Problem description: Return each line of the data below verbatim; pictures are to be left out.

Records:
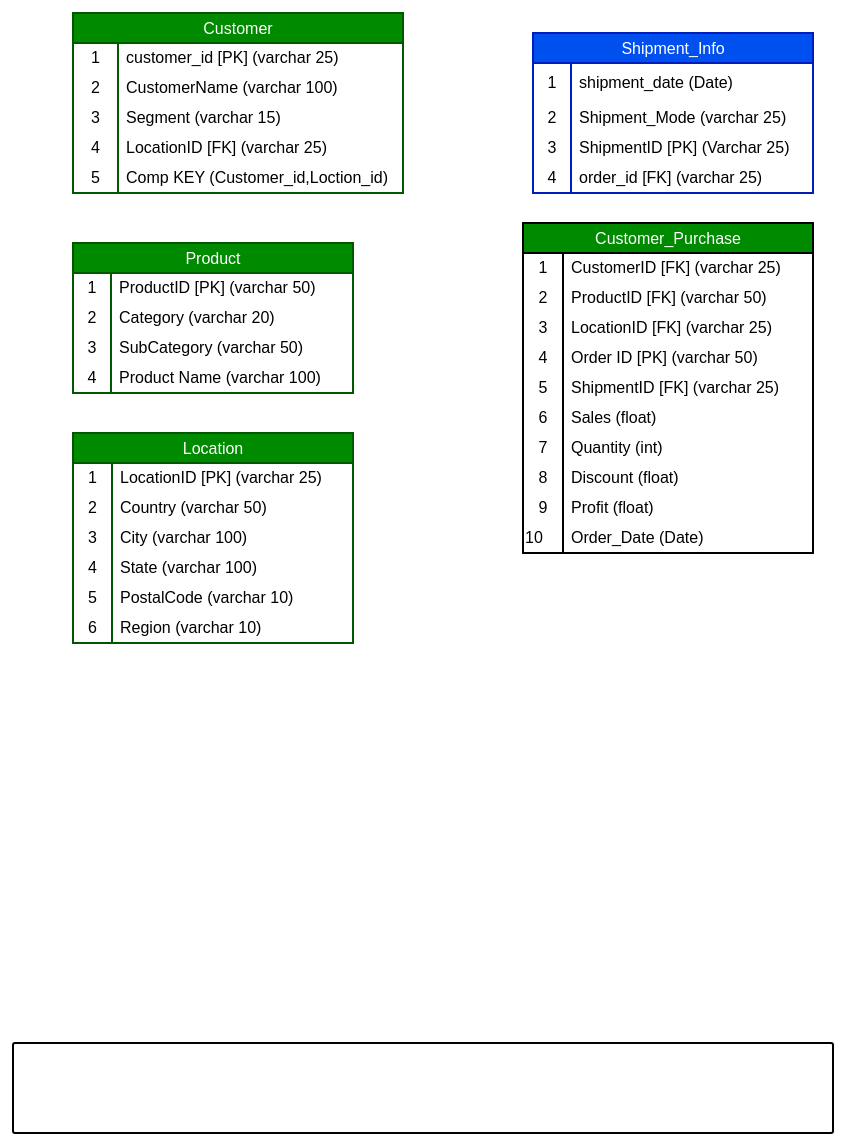
<!DOCTYPE html>
<html lang="en">
<head>
<meta charset="utf-8">
<title>Sales database schema</title>
<style>
:root {
  --paper: #ffffff;
  --ink: #000000;
  --green: #008a00;
  --green-line: #005700;
  --blue: #0050ef;
  --blue-line: #001dbc;
}
* { box-sizing: border-box; margin: 0; padding: 0; }
body { width: 846px; height: 1146px; overflow: hidden; background: var(--paper); }
.schema {
  position: relative;
  width: 846px;
  height: 1146px;
  overflow: hidden;
  color: var(--ink);
  font: 16px/30px "Liberation Sans", Arial, sans-serif;
}
.entity {
  --fill: var(--green);
  --line: var(--green-line);
  --key: 38px;
  position: absolute;
  border: 2px solid var(--line);
  white-space: nowrap;
}
.entity h2 {
  height: 30px;
  border-bottom: 2px solid var(--line);
  background: var(--fill);
  color: var(--paper);
  font: inherit;
  text-align: center;
}
.fields { margin-top: -1px; list-style: none; }
.fields li { display: grid; grid-template-columns: var(--key) 1fr; height: 30px; }
.fields b { border-right: 2px solid var(--line); font-weight: normal; text-align: center; }
.fields span { padding-left: 7px; }
.fields .tall { height: 40px; line-height: 40px; }
.fields .wide b { padding-left: 1px; text-align: left; }

.customer { left: 72px; top: 12px; width: 332px; height: 182px; --key: 45px; }
.product { left: 72px; top: 242px; width: 282px; height: 152px; }
.location { left: 72px; top: 432px; width: 282px; height: 212px; --key: 39px; }
.shipment { left: 532px; top: 32px; width: 282px; height: 162px; --fill: var(--blue); --line: var(--blue-line); }
.purchase { left: 522px; top: 222px; width: 292px; height: 332px; --key: 40px; --line: var(--ink); }
.note-box {
  position: absolute;
  left: 12px;
  top: 1042px;
  width: 822px;
  height: 92px;
  border: 2px solid var(--ink);
  border-radius: 3px;
}
</style>
</head>
<body>
<main class="schema">
  <section class="entity customer">
    <h2>Customer</h2>
    <ol class="fields">
      <li><b>1</b><span>customer_id [PK] (varchar 25)</span></li>
      <li><b>2</b><span>CustomerName (varchar 100)</span></li>
      <li><b>3</b><span>Segment (varchar 15)</span></li>
      <li><b>4</b><span>LocationID [FK] (varchar 25)</span></li>
      <li><b>5</b><span>Comp KEY (Customer_id,Loction_id)</span></li>
    </ol>
  </section>

  <section class="entity product">
    <h2>Product</h2>
    <ol class="fields">
      <li><b>1</b><span>ProductID [PK] (varchar 50)</span></li>
      <li><b>2</b><span>Category (varchar 20)</span></li>
      <li><b>3</b><span>SubCategory (varchar 50)</span></li>
      <li><b>4</b><span>Product Name (varchar 100)</span></li>
    </ol>
  </section>

  <section class="entity location">
    <h2>Location</h2>
    <ol class="fields">
      <li><b>1</b><span>LocationID [PK] (varchar 25)</span></li>
      <li><b>2</b><span>Country (varchar 50)</span></li>
      <li><b>3</b><span>City (varchar 100)</span></li>
      <li><b>4</b><span>State (varchar 100)</span></li>
      <li><b>5</b><span>PostalCode (varchar 10)</span></li>
      <li><b>6</b><span>Region (varchar 10)</span></li>
    </ol>
  </section>

  <section class="entity shipment">
    <h2>Shipment_Info</h2>
    <ol class="fields">
      <li class="tall"><b>1</b><span>shipment_date (Date)</span></li>
      <li><b>2</b><span>Shipment_Mode (varchar 25)</span></li>
      <li><b>3</b><span>ShipmentID [PK] (Varchar 25)</span></li>
      <li><b>4</b><span>order_id [FK] (varchar 25)</span></li>
    </ol>
  </section>

  <section class="entity purchase">
    <h2>Customer_Purchase</h2>
    <ol class="fields">
      <li><b>1</b><span>CustomerID [FK] (varchar 25)</span></li>
      <li><b>2</b><span>ProductID [FK] (varchar 50)</span></li>
      <li><b>3</b><span>LocationID [FK] (varchar 25)</span></li>
      <li><b>4</b><span>Order ID [PK] (varchar 50)</span></li>
      <li><b>5</b><span>ShipmentID [FK] (varchar 25)</span></li>
      <li><b>6</b><span>Sales (float)</span></li>
      <li><b>7</b><span>Quantity (int)</span></li>
      <li><b>8</b><span>Discount (float)</span></li>
      <li><b>9</b><span>Profit (float)</span></li>
      <li class="wide"><b>10</b><span>Order_Date (Date)</span></li>
    </ol>
  </section>

  <div class="note-box"></div>
</main>
</body>
</html>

Result for this exercise:
<!DOCTYPE html>
<html lang="en">
<head>
<meta charset="utf-8">
<title>Sales database schema</title>
<style>
:root {
  --paper: #ffffff;
  --ink: #000000;
  --green: #008a00;
  --green-line: #005700;
  --blue: #0050ef;
  --blue-line: #001dbc;
}
* { box-sizing: border-box; margin: 0; padding: 0; }
body { width: 846px; height: 1146px; overflow: hidden; background: var(--paper); }
.schema {
  position: relative;
  width: 846px;
  height: 1146px;
  overflow: hidden;
  color: var(--ink);
  font: 16px/30px "Liberation Sans", Arial, sans-serif;
}
.entity {
  --fill: var(--green);
  --line: var(--green-line);
  --key: 38px;
  position: absolute;
  border: 2px solid var(--line);
  white-space: nowrap;
}
.entity h2 {
  height: 30px;
  border-bottom: 2px solid var(--line);
  background: var(--fill);
  color: var(--paper);
  font: inherit;
  text-align: center;
}
.fields { margin-top: -1px; list-style: none; }
.fields li { display: grid; grid-template-columns: var(--key) 1fr; height: 30px; }
.fields b { border-right: 2px solid var(--line); font-weight: normal; text-align: center; }
.fields span { padding-left: 7px; }
.fields .tall { height: 40px; line-height: 40px; }
.fields .wide b { padding-left: 1px; text-align: left; }

.customer { left: 72px; top: 12px; width: 332px; height: 182px; --key: 45px; }
.product { left: 72px; top: 242px; width: 282px; height: 152px; }
.location { left: 72px; top: 432px; width: 282px; height: 212px; --key: 39px; }
.shipment { left: 532px; top: 32px; width: 282px; height: 162px; --fill: var(--blue); --line: var(--blue-line); }
.purchase { left: 522px; top: 222px; width: 292px; height: 332px; --key: 40px; --line: var(--ink); }
.note-box {
  position: absolute;
  left: 12px;
  top: 1042px;
  width: 822px;
  height: 92px;
  border: 2px solid var(--ink);
  border-radius: 3px;
}
</style>
</head>
<body>
<main class="schema">
  <section class="entity customer">
    <h2>Customer</h2>
    <ol class="fields">
      <li><b>1</b><span>customer_id [PK] (varchar 25)</span></li>
      <li><b>2</b><span>CustomerName (varchar 100)</span></li>
      <li><b>3</b><span>Segment (varchar 15)</span></li>
      <li><b>4</b><span>LocationID [FK] (varchar 25)</span></li>
      <li><b>5</b><span>Comp KEY (Customer_id,Loction_id)</span></li>
    </ol>
  </section>

  <section class="entity product">
    <h2>Product</h2>
    <ol class="fields">
      <li><b>1</b><span>ProductID [PK] (varchar 50)</span></li>
      <li><b>2</b><span>Category (varchar 20)</span></li>
      <li><b>3</b><span>SubCategory (varchar 50)</span></li>
      <li><b>4</b><span>Product Name (varchar 100)</span></li>
    </ol>
  </section>

  <section class="entity location">
    <h2>Location</h2>
    <ol class="fields">
      <li><b>1</b><span>LocationID [PK] (varchar 25)</span></li>
      <li><b>2</b><span>Country (varchar 50)</span></li>
      <li><b>3</b><span>City (varchar 100)</span></li>
      <li><b>4</b><span>State (varchar 100)</span></li>
      <li><b>5</b><span>PostalCode (varchar 10)</span></li>
      <li><b>6</b><span>Region (varchar 10)</span></li>
    </ol>
  </section>

  <section class="entity shipment">
    <h2>Shipment_Info</h2>
    <ol class="fields">
      <li class="tall"><b>1</b><span>shipment_date (Date)</span></li>
      <li><b>2</b><span>Shipment_Mode (varchar 25)</span></li>
      <li><b>3</b><span>ShipmentID [PK] (Varchar 25)</span></li>
      <li><b>4</b><span>order_id [FK] (varchar 25)</span></li>
    </ol>
  </section>

  <section class="entity purchase">
    <h2>Customer_Purchase</h2>
    <ol class="fields">
      <li><b>1</b><span>CustomerID [FK] (varchar 25)</span></li>
      <li><b>2</b><span>ProductID [FK] (varchar 50)</span></li>
      <li><b>3</b><span>LocationID [FK] (varchar 25)</span></li>
      <li><b>4</b><span>Order ID [PK] (varchar 50)</span></li>
      <li><b>5</b><span>ShipmentID [FK] (varchar 25)</span></li>
      <li><b>6</b><span>Sales (float)</span></li>
      <li><b>7</b><span>Quantity (int)</span></li>
      <li><b>8</b><span>Discount (float)</span></li>
      <li><b>9</b><span>Profit (float)</span></li>
      <li class="wide"><b>10</b><span>Order_Date (Date)</span></li>
    </ol>
  </section>

  <div class="note-box"></div>
</main>
</body>
</html>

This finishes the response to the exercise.